Ahead of their show Lady Precious Stream premiering at the Flying Nun next week, the cast and crew of SLANTED THEATRE have taken the time to chat with us about putting together the production.

SLANTED aims to work with Asian casts and crew, create relevant and interesting work, eliminate tokenistic casting, improve representation and create conversations.

Joining us to chat about Lady Precious Stream from the cast & crew are: 

Tiffany Wong (Director)
Susanna Pang (Assistant Producer) 
Liangyu Sun (Dramaturg) 
Rachel Hui (Production/Costume Designer)
Tim Lim (Cast – Wang Yun & Old Man)
Mym Kwa (Cast – Silver Stream & Su)
Enoch Li (Cast – Hsieh Ping-Kuei)
Steve Lu (Cast – Golden Stream & Wei)
Susan L Young (Cast – Precious Stream)

What has been your favourite part of rehearsals and collaborating with this large team?

Tim – Realising that there are so many Asian Australian theatre makers out there that we haven‘t had the opportunity to see on stage and off stage.

Mym – Learning about Peking Opera and exploring the theatrical conventions and history of the artform.

What excites you about bringing an old play to new audiences, and what will surprise audiences that are already familiar with the play?

Enoch – I’m studying at drama school and we’re learning about Brecht, Chekhov, the classics. So it’s new and exciting to venture into non-Western theatre traditions, and bring those styles, history and culture to new audiences.

Tiffany – I’m excited by our experimentation, our blending of dramatic styles. We’re investigating the line between cultural appropriation and appreciation with this production.

Rachel – Mostly the nostalgic value. I grew up watching a lot of Cantonese opera with grandpa. It’s nice to be involved with a production that’s close to heart, familiar. A lot of other theatre productions tend to be Shakespeare and other Western classics, and I’m not familiar with a lot of them, so this is more comfortable.

Steve – Exploring Chinese history and traditions, and digesting something that is familiar to audiences plot wise, but so rich in how it’s communicated. It's a simple story that isn’t trying to make you think about some deeper message, but just to have fun. It’s very different to your Chekhovs, but not shallow – trying to make you laugh, but in a complicated way.

Susan – It is great to explore Asian theatre archetypes and different styles of movement. It’s a very different kind of physicality. I’m starting to appreciate more about Asian storytelling as well. I had no idea that any Chinese person had taken a Chinese story like this and made it into a play, in English in the 1930s, or that it was such a big hit. It shows that there has historically been success for Asian stories.

We’re not actually taught about that, but it’s something that we can be proud of. We’re not just aspiring to create something from the ground up – someone has already done it before us.

Susanna – The original production in London was put on by white actors playing Chinese roles. I think it’s interesting for us to recontextualise the work in contemporary Australia, with an all-Asian team.
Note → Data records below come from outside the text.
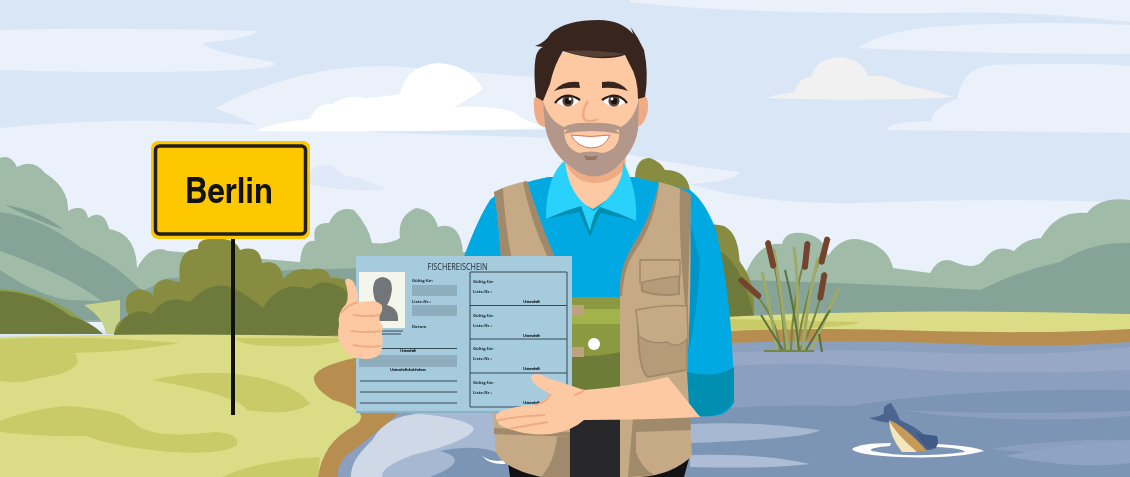
<!DOCTYPE html>
<html lang="de">
<head>
<meta charset="utf-8">
<title>Fischereischein Berlin</title>
<style>
:root{--sky:#d9e6f6;--cloud:#eaf1fb;--white:#fff;--hill:#a0bca9;--hill-dark:#7f9f93;--bush:#878c40;--bush-dark:#6e7a3b;--grass:#dbdd86;--grass-dark:#c9cb68;--bank:#b78d50;--water:#8b9fbe;--water-dark:#7c95b5;--water-light:#a7b8d3;--sign:#fec800;--ink:#231f20;--skin:#fdc9a3;--skin-dark:#eeab84;--hair:#38251e;--beard:#b2978a;--shirt:#00a9e2;--shirt-dark:#008fb0;--collar:#2ad1fa;--vest:#c6aa85;--vest-dark:#a18a6b;--bag:#8b9a41;--card:#a5cbdd;--card-dark:#8faebd}
html,body{margin:0;width:1130px;height:477px;overflow:hidden}
svg{display:block}
.sign-text{font:bold 36px "TeX Gyre Heros Cn","Liberation Sans",sans-serif;fill:#111}
.card-title{font:8.6px "Open Sans","Noto Sans",sans-serif;fill:#1d2930}
.card-label{font:bold 4.2px "Open Sans","Noto Sans",sans-serif;fill:#1d2930}
.line{fill:none;stroke:#2b3b45;stroke-width:.9}
</style>
</head>
<body>
<svg width="1130" height="477" viewBox="0 0 1130 477" role="img" aria-label="Angler mit Fischereischein an einem See in Berlin">
<defs>
<g id="licence-entry">
<text class="card-label" x="473" y="283">Gültig für:</text>
<text class="card-label" x="473" y="293">Liste-Nr.:</text>
<text class="card-label" x="523" y="303" textLength="17">Unterschrift</text>
</g>
<g id="eye">
<path d="M-12 1Q-2-11 11 0Q2 10-12 1Z" fill="#fff"/>
<circle cy="0" r="5.6" fill="#5b463e"/><circle r="3.2" fill="#17120f"/><circle cx="2" cy="-2" r="1.4" fill="#fff"/>
<path d="M-13 2Q-3-11 12-1" fill="none" stroke="#2a1b16" stroke-width="2.2"/>
</g>
<path id="reed-head" d="M-3-14Q0-18 3-14L3 11Q0 15-3 11Z"/>
</defs>

<g id="sky">
<rect width="1130" height="477" fill="var(--sky)"/>
<g fill="var(--cloud)">
<path d="M0 30Q110 27 259 31Q247 39 203 43Q208 51 251 58Q303 65 240 70Q130 74 0 70Z"/>
<path d="M630 0H1130V22Q1030 10 930 13Q730 14 630 2Z"/>
<path d="M858 48Q878 33 930 27Q1030 20 1130 25V54Q990 54 858 48Z"/>
<path d="M888 130Q885 122 931 121Q934 106 957 99Q963 67 992 65Q1090 62 1130 66V133Z"/>
<path d="M0 128Q100 118 190 122Q300 126 390 133L560 138Q640 160 739 172Q737 181 690 184Q760 205 860 203Q1010 197 1130 203V330H0Z"/>
<path d="M215 108Q300 64 390 66Q468 72 545 78V130H270Z"/>
</g>
<path d="M308 174Q316 163 334 166Q340 177 360 178L387 189Q350 193 308 184Z" fill="#dfe9f7"/>
<path d="M256 131Q270 123 310 119Q316 103 333 104Q347 93 366 98Q389 96 400 94Q405 67 437 63Q469 64 483 89Q466 101 454 107Q489 105 514 112Q521 120 548 128Q400 133 256 131Z" fill="#fff"/>
<path d="M766 98Q780 94 795 92Q798 78 811 77Q816 58 841 57Q862 59 868 76Q888 74 901 84Q930 90 954 97Q880 102 766 98Z" fill="#f1f1f2"/>
</g>

<g id="far-hills">
<path d="M0 158Q11 154 17 167Q33 158 45 173Q69 188 68 211Q85 202 88 218Q104 208 109 229Q136 233 137 268Q151 243 168 251L300 262Q302 239 315 241Q311 222 329 223Q337 205 354 210Q369 227 372 243Q389 245 400 238Q397 216 416 208Q434 210 438 227Q460 220 463 252L700 260Q728 218 738 248Q741 268 744 277Q758 241 782 244Q785 231 802 233Q824 235 828 256Q842 235 862 240Q888 246 893 268L930 273Q940 254 957 263Q974 270 983 261Q995 243 1014 251Q1024 239 1041 238Q1057 210 1087 213Q1100 196 1130 200V320H0Z" fill="var(--hill)"/>
<path d="M0 212Q42 218 80 247Q115 263 142 291L170 278Q230 276 290 270L480 265L742 280Q860 283 980 290Q1020 270 1060 262Q1090 242 1130 243V322H0Z" fill="var(--hill-dark)" opacity=".8"/>
<path d="M0 251Q70 276 101 301L70 300Q40 297 0 270Z" fill="var(--hill)"/>
<path d="M5 205Q40 210 64 230Q30 218 5 205Z" fill="var(--hill-dark)"/>
<path d="M0 289Q60 293 92 330H0Z" fill="#8b9e54"/>
<path d="M0 291Q40 292 70 316Q90 321 103 334H0Z" fill="var(--bush-dark)"/>
<path d="M84 305L120 300V334H106Q104 318 84 305Z" fill="#c7d38c"/>
</g>

<g id="bushes">
<path d="M114 334Q116 319 129 317Q119 294 139 289Q151 291 154 296Q151 281 167 279Q174 282 180 282Q176 248 198 249Q197 238 213 239Q235 237 240 250Q260 244 262 263Q281 259 283 279Q295 266 310 270Q325 265 331 278Q348 276 360 292V337H114Z" fill="var(--bush)"/>
<path d="M114 334L124 318Q139 307 152 314Q166 293 190 302Q214 276 239 291Q254 300 263 308Q280 279 310 289Q324 275 345 290L360 305V337H114Z" fill="var(--bush-dark)"/>
<path d="M635 182Q634 158 650 158Q661 162 665 170Q687 170 690 190L703 228Q711 222 724 226Q739 234 739 261Q756 280 754 317H640Z" fill="var(--bush)"/>
<path d="M718 250Q742 262 754 317H725Z" fill="var(--bush-dark)"/>
</g>

<g id="lake">
<path d="M725 317Q900 308 1130 314V350H725Z" fill="var(--grass)"/>
<path d="M725 319L860 322Q850 329 725 330Z" fill="var(--grass-dark)"/>
<path d="M300 337Q600 322 728 331Q820 327 930 331Q1050 334 1130 329V380H300Z" fill="var(--bank)"/>
<path d="M340 360Q560 341 728 343Q850 339 960 344Q1050 348 1130 342V477H300Z" fill="var(--water)"/>
<path d="M725 366Q810 361 900 368Q990 376 1130 370V347Q1030 358 920 352Q820 348 725 353Z" fill="#96a8c5"/>
<path d="M728 408Q850 401 930 414Q1040 424 1130 416V440Q1060 438 990 449Q1090 458 1130 456V477H670V420Z" fill="var(--water-dark)"/>
<path d="M845 407Q950 388 1130 390V411Q970 416 845 407Z" fill="var(--water-dark)"/>
<path d="M690 424Q760 421 820 430Q805 439 690 443Z" fill="var(--water-light)"/>
<path d="M690 455Q760 453 810 464Q770 469 690 467Z" fill="#aebdd6"/>
<path d="M1005 456Q1080 441 1130 441V463Q1080 470 1005 456Z" fill="#8ea4c2"/>
<path d="M350 477Q364 430 420 411L520 410V477Z" fill="var(--water-light)"/>
<path d="M372 441Q350 460 351 477H382Q380 467 413 455Q473 440 474 428Q465 418 420 414Q385 415 372 441Z" fill="#cfd8e7"/>
<path d="M440 451Q492 441 510 462V477H430Q474 460 440 451Z" fill="var(--water-dark)"/>
<path d="M482 456Q494 464 507 459L505 464Q490 465 482 456Z" fill="#fff"/>
</g>

<g id="meadow">
<path d="M300 368L330 356L400 355V412Q380 430 347 455Q336 466 338 477H310Z" fill="var(--bank)"/>
<path d="M0 337Q160 332 370 337V355Q318 364 314 377Q313 388 333 400Q375 412 354 426Q323 442 318 477H0Z" fill="var(--grass)"/>
<g fill="var(--grass-dark)">
<path d="M0 339Q90 335 180 343Q130 352 74 353Q90 371 35 379Q20 384 0 381Z"/>
<path d="M235 338H350Q325 348 276 346Q240 346 235 338Z"/>
<path d="M152 380Q210 366 264 379Q300 388 310 404Q290 417 247 410Q238 395 152 380Z"/>
<path d="M0 421Q30 409 66 406Q120 409 133 422Q150 440 215 432Q240 433 237 445Q224 455 170 452Q110 446 86 436Q40 437 0 432Z"/>
<path d="M222 477Q260 460 320 457L318 477Z"/>
</g>
</g>

<g id="town-sign">
<rect x="231" y="235" width="4" height="180" fill="#111"/>
<rect x="151" y="141" width="159" height="98" rx="7" fill="var(--sign)"/>
<rect x="155.500" y="146" width="150" height="88" rx="4" fill="none" stroke="var(--ink)" stroke-width="3.500"/>
<text class="sign-text" x="185" y="203" textLength="88" lengthAdjust="spacingAndGlyphs">Berlin</text>
</g>

<g id="reeds" fill="none" stroke="#748545" stroke-width="2">
<path d="M764 351L814 351M785 350Q782 290 768 240M791 350Q792 300 807 250M797 349Q806 290 827 240M800 350Q818 318 825 272M780 350Q777 310 738 277"/>
<path stroke="#a0aa66" stroke-width="3" d="M788 350Q782 300 774 249M796 350Q800 290 794 247M803 350Q807 300 818 258M777 350Q773 320 762 272M812 349Q824 320 839 288"/>
<path stroke="#59723c" d="M783 350L761 315M806 350L830 310M799 350Q795 310 785 270M822 352L819 334"/>
<g fill="#75442f" stroke="none">
<use href="#reed-head" transform="translate(771 256) rotate(-13)"/><use href="#reed-head" transform="translate(806 257) rotate(6)"/><use href="#reed-head" transform="translate(824 252) rotate(14)"/><use href="#reed-head" transform="translate(822 288) rotate(10)"/><use href="#reed-head" transform="translate(751 289) rotate(-48)"/>
</g>
</g>

<g id="fish">
<path d="M852 449Q860 443 891 443L890 446Q866 448 872 451Q910 459 965 452Q963 448 936 447V444Q975 446 984 451Q955 459 900 457Q856 455 852 449Z" fill="#fff"/>
<path d="M891 423Q879 422 869 418Q882 416 884 413Q882 405 891 403Q896 410 900 420L914 427Q929 436 932 450H901Q893 438 891 423Z" fill="#4b6590"/>
<path d="M889 420Q905 426 927 451H903Q892 438 889 420Z" fill="#c69a58"/>
<path d="M889 421Q899 437 917 452H902Q890 437 889 421Z" fill="#f4e5bd"/>
<path d="M915 433L937 436Q940 445 934 449L926 447Z" fill="#405a85"/>
</g>

<g id="angler">
<path d="M507 455H690L684 477H510Z" fill="#111214"/>
<path d="M565 410H622V477H565Z" fill="#28282b"/>
<g id="shirt">
<path d="M548 177Q505 186 490 200Q477 220 462 262V300H690L668 380Q672 405 700 416Q727 419 734 402Q733 300 716 230Q705 201 690 190L634 177Z" fill="var(--shirt)"/>
<path d="M687 372Q716 379 734 367V402Q724 418 700 416Q679 404 668 380Z" fill="var(--shirt-dark)"/>
<path d="M684 196Q690 250 688 355Q698 310 700 260Z" fill="#0095c9"/>
</g>
<g id="shoulder-bag">
<path d="M560 297H633V390H560Z" fill="var(--bag)"/>
<path d="M560 309H633V324H560Z" fill="#a3b34b"/>
<path d="M560 354Q600 360 633 348V395H560Z" fill="#6d7c37"/>
<path d="M570 305H584V315H570ZM570 347H584V357H570Z" fill="#bda27e"/>
<circle cx="594" cy="344" r="6" fill="#fff"/>
</g>
<g id="vest">
<path d="M494 192Q510 184 527 181Q540 225 556 260H501Q499 220 494 192Z" fill="var(--vest)"/>
<path d="M494 192L503 188Q505 225 512 260H501Q499 220 494 192Z" fill="var(--vest-dark)"/>
<path d="M527 181Q541 225 556 260H549Q530 220 523 182Z" fill="var(--vest-dark)"/>
<path d="M659 182Q681 187 690 195Q692 290 687 372L692 456Q672 475 640 477H620V292Q619 270 634 248Q656 216 659 182Z" fill="var(--vest)"/>
<path d="M659 182Q656 222 634 253Q624 267 622 296H620Q618 270 632 247Q653 214 659 182ZM680 188L691 195L687 325Q678 240 680 188Z" fill="var(--vest-dark)"/>
<path d="M493 411H570V477H541Q504 469 496 452Z" fill="var(--vest)"/>
<path d="M494 428L570 432V437L494 434ZM557 437H570V477H541Q554 463 557 437Z" fill="var(--vest-dark)"/>
<path d="M633 418L690 417L691 430L636 432V452Q642 469 654 475L628 477Z" fill="var(--vest-dark)"/>
<path d="M641 260H679V294Q660 297 642 291Z" fill="#b59b77" stroke="var(--vest-dark)" stroke-width="2"/>
<path d="M640 260H680V276Q654 279 640 283Z" fill="var(--vest)" stroke="var(--vest-dark)" stroke-width="1.500"/>
<path d="M638 312L687 306V370L648 377Q637 370 638 312Z" fill="#b59b77" stroke="var(--vest-dark)" stroke-width="2"/>
<path d="M636 310Q666 304 687 306L688 338Q678 350 667 342Q650 345 639 336Z" fill="var(--vest)" stroke="var(--vest-dark)" stroke-width="1.500"/>
</g>

<g id="head">
<path d="M565 145H626V187Q610 198 593 209Q575 201 565 187Z" fill="var(--skin)"/>
<path d="M567 151Q590 188 625 153V168Q612 184 593 183Q576 182 567 166Z" fill="var(--skin-dark)"/>
<path d="M565 160Q546 176 546 219Q564 211 581 206L590 231Q594 212 600 207Q620 213 636 221Q638 190 623 161Q625 187 594 211Q568 196 565 160Z" fill="var(--collar)"/>
<path d="M546 219Q564 211 581 206L590 231Q594 212 600 207L636 221L600 213L590 237L579 212Z" fill="var(--shirt-dark)"/>
<path d="M543 98Q532 91 534 108Q535 128 547 127ZM638 98Q649 91 648 109Q645 127 635 127Z" fill="var(--skin-dark)"/>
<path d="M542 83Q540 50 590 49Q638 48 639 84L637 127Q633 153 615 168Q592 185 570 167Q547 149 545 123Z" fill="var(--skin)"/>
<path d="M543 101Q549 121 564 127Q574 122 591 123Q609 122 621 127Q634 120 639 99L638 130Q634 153 613 170Q592 184 572 168Q549 151 545 126Z" fill="var(--beard)"/>
<path d="M564 130Q590 125 619 130Q621 149 603 153Q591 150 579 153Q564 148 564 130Z" fill="var(--skin)"/>
<path d="M563 134Q574 122 591 124Q609 122 620 134Q591 128 563 134Z" fill="var(--beard)"/>
<path d="M571 135Q591 138 610 135Q605 148 591 148Q577 147 571 135Z" fill="#fff" stroke="#c97966"/>
<path d="M584 155Q591 158 598 155L596 160H586Z" fill="#927669"/>
<path d="M588 101Q580 114 585 120Q591 123 598 119" fill="none" stroke="var(--skin-dark)" stroke-width="2.500"/>
<use href="#eye" x="568" y="101"/><use href="#eye" transform="translate(614 101) scale(-1 1)"/>
<path d="M554 91Q563 80 579 82L580 88Q565 87 554 91ZM602 82Q619 79 628 91Q616 87 602 88Z" fill="var(--hair)"/>
<path d="M536 97Q533 70 536 56Q538 49 543 47L535 46Q545 43 551 33Q566 20 599 20Q621 20 633 34Q631 27 630 26Q638 37 644 50Q649 73 645 97L638 99Q638 78 630 65L625 55Q599 63 563 51Q554 65 550 84L543 101Z" fill="var(--hair)"/>
<path d="M563 51Q595 61 625 54Q595 49 563 51Z" fill="#584037"/>
</g>
</g>

<g id="fishing-licence">
<path d="M356 256H572V412H356Z" fill="var(--card)"/>
<path d="M356 411H572V413H356Z" fill="#89b2c5"/>
<text class="card-title" x="427.500" y="269.500" textLength="60" lengthAdjust="spacingAndGlyphs">FISCHEREISCHEIN</text>
<rect x="359" y="272" width="46" height="56" fill="#f4f5eb"/>
<path d="M368 321Q367 308 378 305Q373 299 373 288Q374 277 383 277Q392 278 392 289Q391 299 387 305Q399 308 398 321Z" fill="#737678"/>
<path d="M412 285H457V296H412ZM412 305H457V316H412ZM359 355H457V367H359Z" fill="var(--card-dark)"/>
<text class="card-label" x="412" y="282">Gültig für:</text>
<text class="card-label" x="412" y="303">Liste-Nr.:</text>
<text class="card-label" x="412" y="328">Datum</text>
<text class="card-label" x="400" y="352" textLength="16">Unterschrift</text>
<text class="card-label" x="390" y="371" textLength="36">Unterschrift des Inhabers</text>
<path class="line" d="M382 331H403M382 334H401M360 348.500H457M360 381H457M360 392H457M360 403H457"/>
<path class="line" d="M470 272H567V407H470ZM470 305.500H567M470 339H567M470 373H567"/>
<use href="#licence-entry"/><use href="#licence-entry" y="33.500"/><use href="#licence-entry" y="67"/><use href="#licence-entry" y="101"/>
</g>

<g id="hands">
<path d="M345 281Q347 276 353 281Q359 291 358 302L374 301Q384 303 382 311Q378 317 380 322Q385 327 381 333Q384 339 382 345Q383 358 367 359Q350 359 342 347Q336 337 339 325Q337 313 346 304Q350 296 345 281Z" fill="var(--skin)"/>
<path d="M353 315Q367 317 380 315M351 331Q366 333 381 331M353 345Q367 348 381 346M341 313Q349 304 358 302" fill="none" stroke="var(--skin-dark)" stroke-width="1.800"/>
<path d="M668 377L700 417Q645 420 584 420Q572 431 551 434Q526 436 510 429Q497 426 498 421Q492 416 501 411Q512 407 538 404Q546 399 551 394Q531 385 531 376Q537 371 547 378Q567 384 584 390Q629 387 668 377Z" fill="var(--skin)"/>
<path d="M498 420Q520 416 545 415M509 429Q529 425 548 422M551 394Q546 403 535 405M584 390Q580 394 574 395" fill="none" stroke="var(--skin-dark)" stroke-width="1.800"/>
</g>
</svg>
</body>
</html>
Liangyu (Dramaturg) – It’s interesting how pioneers often don’t think of themselves as pioneers. Hsiung (the playwright) didn’t set out to specifically bring this traditional story to Western audiences, but it ended up being a hugely successful and groundbreaking work at that time. 

We’ve all been raised in different diasporas, so a lot of the traditional cultural elements in the play are important to each of us for different reasons

Adapting work is a difficult thing to approach, as well as choosing the right time to resurface an older work. What felt right about bringing this show to audiences in 2022?

Susan – The cultural landscape is changing, and more people are keen to see all kinds of faces in anything. We now have much more aware audiences who want to see all types of storytelling, diverse faces, they want to get a better feel of the broadness that’s out there, not just the same things getting rehashed.

Tiffany – There’s so much contemporary Asian Australian work coming out, so it got me thinking, are they following the ancestry/genealogy of Australian work, or Asian work? Simply because, I feel like a lot of 20th century Asian work has been lost in our Western theatrical canon. So is there a missing link between these older works, and the contemporary work that’s being performed on our stages?


You're on a train, someone sees a flyer for Lady Precious Stream and wants to come along, but this is their stop. You have 20 seconds to explain it. What do you say?

Lady Precious Stream is an unlikely phenomenon – a Chinese play based on a traditional

 story, written in English. Premiering in 1934, it went on to become hugely successful in the UK and on Broadway. Almost 100 years later, this production will flip tradition on its head, in a fusion of theatre of East and West.

What have been some of the challenges in getting this work ready for an audience?

Tiffany – The biggest challenge has been learning a new theatrical style, and realising not everyone has the same cultural vocabulary. We’ve all been raised in different diasporas, so a lot of the traditional cultural elements in the play are important to us for different reasons, ranging from discovering a new style, a gesture or a bit of history.

Tickets are still available to Lady Precious Stream, Friday 1 April and Saturday 2 April!
Book tickets here.

Rehearsal images by Liangyu Sun